Of course, we completely understand the inclination to call your OB/GYN in a panic at the first onset of this discomfort (and by "discomfort" we mean "electrifying, aggressive bursts of agony"), but try not to freak out right away. Whether or not your symptoms are benign or potentially problematic depends on several factors, as does the reason why you have lightning crotch in the first place. Assuming your pregnancy is a healthy one and there are no cysts or other issues, this kind of pelvic pain in the first trimester might be due to your enlarging uterus and increased blood flow to your pelvis, both of which compress your bladder and make everything all around uncomfortable.

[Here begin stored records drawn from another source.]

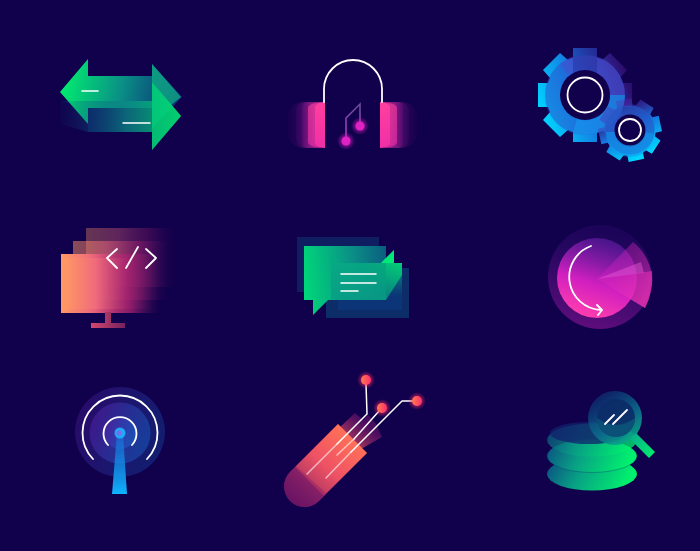
<!DOCTYPE html>
<html lang="en">
<head>
<meta charset="utf-8">
<title>Neon gradient icon set</title>
<style>
:root {
  --night: #11004b;
  --line: #ffffff;
  --green: #00f06e;
  --teal: #0a8f86;
  --deep-blue: #0a3a80;
  --cyan: #00d8ff;
  --blue: #1478e0;
  --violet: #5a1fa8;
  --pink: #ff3f9e;
  --magenta: #d21fc0;
  --orange: #ff9a62;
  --coral: #ff5a5f;
}
html, body { margin: 0; background: var(--night); overflow: hidden; }
svg { display: block; width: 700px; height: 551px; background: var(--night); }
.line { fill: none; stroke: var(--line); stroke-width: 1.8; stroke-linecap: round; stroke-linejoin: round; }
.thin { stroke-width: 1.5; }
.s-green { stop-color: var(--green); }
.s-teal { stop-color: var(--teal); }
.s-deep { stop-color: var(--deep-blue); }
.s-cyan { stop-color: var(--cyan); }
.s-blue { stop-color: var(--blue); }
.s-violet { stop-color: var(--violet); }
.s-pink { stop-color: var(--pink); }
.s-magenta { stop-color: var(--magenta); }
.s-orange { stop-color: var(--orange); }
.s-coral { stop-color: var(--coral); }
.night { fill: var(--night); }
</style>
</head>
<body>
<svg viewBox="0 0 700 551" role="img" aria-label="Nine neon gradient technology icons">
<defs>
  <linearGradient id="arrow-left" gradientUnits="userSpaceOnUse" x1="60" y1="80" x2="182" y2="104">
    <stop class="s-green" offset="0"/><stop class="s-teal" offset=".5"/><stop class="s-deep" offset="1" stop-opacity=".8"/>
  </linearGradient>
  <linearGradient id="arrow-right" gradientUnits="userSpaceOnUse" x1="182" y1="118" x2="60" y2="112">
    <stop class="s-green" offset="0"/><stop class="s-teal" offset=".45" stop-opacity=".9"/><stop class="s-deep" offset="1" stop-opacity=".1"/>
  </linearGradient>
  <linearGradient id="cushion" x1="0" y1="0" x2="0" y2="1">
    <stop class="s-pink" offset="0"/><stop stop-color="#f02fa8" offset="1"/>
  </linearGradient>
  <linearGradient id="cushion-fade" x1="0" y1="0" x2="1" y2="0">
    <stop class="s-magenta" offset="0" stop-opacity=".1"/><stop class="s-pink" offset="1" stop-opacity=".65"/>
  </linearGradient>
  <linearGradient id="gear-big" gradientUnits="userSpaceOnUse" x1="-47" y1="16" x2="44" y2="-20">
    <stop class="s-cyan" offset="0"/><stop class="s-blue" offset=".5"/><stop class="s-violet" offset="1" stop-opacity=".35"/>
  </linearGradient>
  <linearGradient id="gear-small" gradientUnits="userSpaceOnUse" x1="10" y1="44" x2="-14" y2="-44">
    <stop class="s-cyan" offset="0"/><stop class="s-blue" offset=".5"/><stop class="s-violet" offset="1" stop-opacity=".3"/>
  </linearGradient>
  <linearGradient id="screen" x1="0" y1="0" x2="1" y2="0">
    <stop class="s-orange" offset="0"/><stop stop-color="#f06a7c" offset=".35"/><stop stop-color="#a5216f" offset=".7" stop-opacity=".8"/><stop stop-color="#5a1460" offset="1" stop-opacity="0"/>
  </linearGradient>
  <linearGradient id="stand" x1="0" y1="0" x2="1" y2="0">
    <stop stop-color="#d2486e" offset="0"/><stop stop-color="#75205f" offset="1"/>
  </linearGradient>
  <linearGradient id="bubble-back" gradientUnits="userSpaceOnUse" x1="304" y1="270" x2="386" y2="262">
    <stop stop-color="#00d67a" offset="0"/><stop class="s-teal" offset=".6"/><stop stop-color="#0a5f80" offset="1"/>
  </linearGradient>
  <linearGradient id="bubble-front" gradientUnits="userSpaceOnUse" x1="400" y1="252" x2="345" y2="302">
    <stop class="s-green" offset="0"/><stop stop-color="#05b583" offset=".5"/><stop stop-color="#0a9a88" offset="1"/>
  </linearGradient>
  <linearGradient id="bubble-tint" x1="0" y1="0" x2="0" y2="1">
    <stop stop-color="#05b583" offset="0" stop-opacity=".9"/><stop class="s-deep" offset=".7" stop-opacity=".6"/>
  </linearGradient>
  <linearGradient id="pie" gradientUnits="userSpaceOnUse" x1="585" y1="318" x2="612" y2="236">
    <stop stop-color="#ff3fae" offset="0"/><stop class="s-magenta" offset=".4"/><stop class="s-violet" offset="1" stop-opacity=".55"/>
  </linearGradient>
  <linearGradient id="pie-slice" gradientUnits="userSpaceOnUse" x1="600" y1="275" x2="650" y2="302">
    <stop class="s-magenta" offset="0" stop-opacity=".6"/><stop stop-color="#f034b4" offset="1"/>
  </linearGradient>
  <linearGradient id="pie-halo" x1="0" y1="1" x2=".2" y2="0">
    <stop class="s-magenta" offset="0" stop-opacity=".45"/><stop class="s-violet" offset="1" stop-opacity=".15"/>
  </linearGradient>
  <linearGradient id="signal" x1="0" y1=".3" x2="1" y2=".7">
    <stop class="s-violet" offset="0" stop-opacity=".65"/><stop class="s-blue" offset="1" stop-opacity=".5"/>
  </linearGradient>
  <linearGradient id="mast" x1="0" y1="0" x2="0" y2="1">
    <stop class="s-blue" offset="0" stop-opacity=".5"/><stop stop-color="#0fb4ff" offset="1"/>
  </linearGradient>
  <linearGradient id="cable" gradientUnits="userSpaceOnUse" x1="350" y1="436" x2="292" y2="500">
    <stop stop-color="#ff7358" offset="0"/><stop stop-color="#e84a68" offset=".45"/><stop stop-color="#8a1a68" offset="1" stop-opacity=".75"/>
  </linearGradient>
  <linearGradient id="cable-core" gradientUnits="userSpaceOnUse" x1="346" y1="446" x2="366" y2="422">
    <stop class="s-coral" offset="0"/><stop stop-color="#8a1a78" offset="1" stop-opacity=".6"/>
  </linearGradient>
  <linearGradient id="node" x1="0" y1="0" x2="1" y2="0">
    <stop stop-color="#ff7a50" offset="0"/><stop stop-color="#ff2f6c" offset="1"/>
  </linearGradient>
  <linearGradient id="disc" x1="0" y1="0" x2="1" y2=".2">
    <stop stop-color="#0c4a82" offset="0"/><stop stop-color="#08a184" offset=".45"/><stop class="s-green" offset="1"/>
  </linearGradient>
  <linearGradient id="lens" x1=".1" y1="0" x2=".8" y2="1">
    <stop class="s-deep" offset="0" stop-opacity=".45"/><stop stop-color="#0c6c8c" offset=".6"/><stop stop-color="#08b589" offset="1"/>
  </linearGradient>
  <linearGradient id="handle" gradientUnits="userSpaceOnUse" x1="630" y1="434" x2="654" y2="456">
    <stop stop-color="#08a98a" offset="0"/><stop class="s-green" offset="1"/>
  </linearGradient>
  <radialGradient id="pink-glow">
    <stop class="s-magenta" offset=".3" stop-opacity=".7"/><stop class="s-magenta" offset="1" stop-opacity="0"/>
  </radialGradient>
  <radialGradient id="red-glow">
    <stop stop-color="#ff2f6c" offset=".4" stop-opacity=".6"/><stop stop-color="#ff2f6c" offset="1" stop-opacity="0"/>
  </radialGradient>
  <linearGradient id="note-stem" x1="0" y1="1" x2="0" y2="0">
    <stop stop-color="#c03ad0" offset="0"/><stop stop-color="#6a50a0" offset="1"/>
  </linearGradient>
  <path id="gear-teeth" d="M-12-47H12V-37L17-35 25-42 42-25 35-17 37-12H47V12H37L35 17 42 25 25 42 17 35 12 37V47H-12V37L-17 35-25 42-42 25-35 17-37 12H-47V-12H-37L-35-17-42-25-25-42-17-35-12-37Z"/>
  <g id="cushion-stack">
    <rect x="288" y="102" width="34" height="46" rx="15" fill="url(#cushion-fade)" opacity=".35"/>
    <rect x="296" y="102" width="28" height="46" rx="9" fill="url(#cushion-fade)" opacity=".6"/>
    <rect x="302" y="102" width="22" height="46" rx="5" fill="url(#cushion-fade)"/>
    <path d="M325 102V148Q308 147 308 142V108Q308 103 325 102Z" fill="url(#cushion)" opacity=".6"/>
    <path d="M325 102V148Q315 147 315 142V108Q315 103 325 102Z" fill="url(#cushion)"/>
  </g>
  <g id="note-head"><circle r="9" fill="url(#pink-glow)"/><circle r="4.5" fill="#e022c4"/></g>
  <g id="cable-node"><circle r="9" fill="url(#red-glow)"/><circle r="5" fill="url(#node)"/></g>
  <ellipse id="data-disc" rx="45" ry="16.5"/>
</defs>

<g id="transfer-arrows">
  <path d="M60 101H88V132H152V107H88Z" fill="#0a3a80" opacity=".35"/>
  <path d="M88 76H152V64L182 97 152 128V108H88V124L60 92 88 59Z" fill="url(#arrow-left)"/>
  <path d="M60 101H152V82L181 116 152 150V132H88L60 124Z" fill="url(#arrow-right)" opacity=".75"/>
  <path d="M152 64 181 97 171 105 152 82Z" fill="#0fae84" opacity=".75"/>
  <path d="M152 82 181 116 152 150Z" fill="#00e878" opacity=".55"/>
  <path class="line thin" d="M82 91H98M123 123H150"/>
</g>

<g id="headphones">
  <use href="#cushion-stack"/>
  <use href="#cushion-stack" transform="matrix(-1 0 0 1 705 0)"/>
  <path class="line" d="M324 102V89A29 29 0 0 1 382 89V102"/>
  <path d="M346 140V118L360 104V126" fill="none" stroke="url(#note-stem)" stroke-width="1.5"/>
  <use href="#note-head" x="346" y="141"/>
  <use href="#note-head" x="360" y="126"/>
</g>

<g id="gears">
  <g transform="translate(585 95)">
    <use href="#gear-teeth" fill="url(#gear-big)"/>
    <circle r="32.5" fill="none" stroke="#2a50d0" stroke-opacity=".5" stroke-width="15"/>
    <path d="M-25-31A40 40 0 0 1 40 0H25A25 25 0 0 0-16-19Z" fill="#5548c8" opacity=".45"/>
    <path d="M40 0A40 40 0 0 1-12 38L-8 24A25 25 0 0 0 25 0Z" fill="#1698f0" opacity=".65"/>
    <path d="M-12-47H12V-22H-12Z" fill="#1a2a90" opacity=".4"/>
    <circle class="night" r="25"/>
    <circle class="line" r="17.5"/>
  </g>
  <g transform="translate(630 130)">
    <use href="#gear-teeth" fill="url(#gear-small)" transform="rotate(-12) scale(.66)"/>
    <circle r="20" fill="none" stroke="#2458c8" stroke-opacity=".65" stroke-width="9"/>
    <path d="M-24 2A24 24 0 0 0 24 4L15 2A15 15 0 0 1-15 2Z" fill="#0f9cf0" opacity=".55"/>
    <circle class="night" r="15.5"/>
    <circle class="line" r="11"/>
  </g>
</g>

<g id="code-monitor">
  <rect x="86" y="228" width="90" height="59" fill="url(#screen)" opacity=".35"/>
  <rect x="73" y="241" width="95" height="59" fill="url(#screen)" opacity=".5"/>
  <rect x="61" y="254" width="99" height="59" fill="url(#screen)"/>
  <rect x="65" y="258" width="88" height="51" fill="url(#screen)" opacity=".65"/>
  <path d="M61 254H140V258H65V309H140V313H61Z" fill="url(#screen)" opacity=".6"/>
  <path d="M105 312H111V323H125V328H91V323H105Z" fill="url(#stand)"/>
  <path class="line" d="M117 249 107 258 117 268M138 247 126 268M146 249 156 258 146 268"/>
</g>

<g id="chat-bubbles">
  <path d="M297 237H379V292H297Z" fill="#0a5080" opacity=".38"/>
  <path d="M338 268H409V318H326V296Z" fill="#0a5a88" opacity=".5"/>
  <path d="M304 246H386V300H328L313 315V300H304Z" fill="url(#bubble-back)"/>
  <path d="M386 263H402V310H338V300H386Z" fill="url(#bubble-tint)"/>
  <path d="M331 263H381L394 250V263H402V275L386 300H331Z" fill="url(#bubble-front)" opacity=".65"/>
  <path d="M381 263 394 250V263Z" fill="#00e878"/>
  <path class="line thin" d="M341 274H376M341 283H376M341 291H358"/>
</g>

<g id="pie-chart">
  <circle cx="600" cy="277" r="52" fill="url(#pie-halo)"/>
  <circle cx="597" cy="278" r="40" fill="url(#pie)"/>
  <path d="M597 279 633 242A52 52 0 0 1 652 277Q652 294 645 308Z" fill="url(#pie-slice)" opacity=".55"/>
  <path d="M597 279 641 262 644 273Z" fill="#e85ad8" opacity=".45"/>
  <path d="M597 279 652 271Q654 291 645 308Z" fill="url(#pie-slice)" opacity=".65"/>
  <path class="line" d="M591 246A33 33 0 0 0 601 310M597 305 602 310 598 315"/>
</g>

<g id="signal-tower">
  <circle cx="120" cy="432" r="45" fill="url(#signal)" opacity=".5"/>
  <circle cx="120" cy="433" r="30.5" fill="url(#signal)" opacity=".75"/>
  <circle cx="120" cy="433" r="16" fill="url(#signal)" opacity=".8"/>
  <path d="M117 433H123L127 494H112Z" fill="url(#mast)"/>
  <circle cx="120" cy="433" r="5.5" fill="#22a8f4"/>
  <circle cx="119" cy="433" r="2.5" fill="#7a6cf0"/>
  <path class="line" d="M93 459A37.5 37.5 0 1 1 147 459M108 445A16.5 16.5 0 1 1 132 445"/>
</g>

<g id="fibre-cable">
  <path d="M338 429 355 413 363 420 368 415 376 424 382 437 361 449Z" fill="url(#cable-core)" opacity=".75"/>
  <path d="M338 424 367 453 319 501A20.5 20.5 0 0 1 290 472Z" fill="url(#cable)"/>
  <path d="M338 424 367 453 326 493 296 466Z" fill="#ff6a58" opacity=".25"/>
  <path d="M290 472 295 467 324 496 319 501A20.5 20.5 0 0 1 290 472Z" fill="#6a1468" opacity=".5"/>
  <path class="line thin" d="M366 384 367 414 337 444M380 410 354 439M413 401H402L351 452"/>
  <path class="line thin" d="M337 444 307 474M354 439 337 455M351 452 326 478" stroke-opacity=".6"/>
  <use href="#cable-node" x="366" y="380"/>
  <use href="#cable-node" x="382" y="408"/>
  <use href="#cable-node" x="417" y="401"/>
</g>

<g id="database-search">
  <g fill="url(#disc)">
    <use href="#data-disc" x="592" y="474"/>
    <use href="#data-disc" x="592" y="456" stroke="#11306a" stroke-opacity=".35"/>
    <use href="#data-disc" x="592" y="440" opacity=".75"/>
  </g>
  <ellipse cx="589" cy="433" rx="39" ry="11" fill="#10206c" opacity=".75"/>
  <circle cx="615" cy="418" r="27" fill="url(#lens)" opacity=".9"/>
  <circle cx="616" cy="418" r="19" fill="#0c2c68" opacity=".9"/>
  <path d="M597 418A19 19 0 0 0 635 418Q616 432 597 418Z" fill="#0a6480" opacity=".6"/>
  <path d="M630 439 636 433 655 452 649 458Z" fill="url(#handle)"/>
  <path class="line" d="M605 424 614 415M613 424 627 410"/>
</g>
</svg>
</body>
</html>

Moving into the second trimester, there are even more reasons why you might experience lightning crotch, such as your baby's intrauterine gymnastics (nothing like a tiny foot kicking you in the cervix!) and increasing weight. Varicose veins are another possible cause for lightning crotch at this point, as they can develop in the labia and vagina during pregnancy. What fun! And that's not all: Stretching of the round ligaments, explains Mama Natural, which support the uterus and pelvis, can result in this type of pain; some experts also believe that magnesium deficiency might make these symptoms worse, as it is essential for proper nerve function.
Unfortunately, the final stretch of pregnancy is usually when the symptoms of lightning crotch are the worst; the closer you get to your due date, the more likely it is that these pains are because you're getting closer to labor. As your baby descends lower into the birth canal, there's more pressure than ever on all those delicately placed nerves, resulting in stabbing pains that can extend to the rectum or even legs. Assuming everything is progressing the way it's supposed to and that you and your baby are safe, is there anything you can do to make lightning crotch less, well, awful? Honestly, like stretch marks and heartburn and swollen ankles, there's probably no way to completely escape this rite of passage (though not every woman experiences it).
Again, as alarming as these sensations can be, they're usually not a huge concern, but there are certain signs to look for, just in case. Be particularly cautious if you're less than 37 weeks along. If you experience any of these symptoms along with lightning crotch at any point in your pregnancy, let your doctor know right away: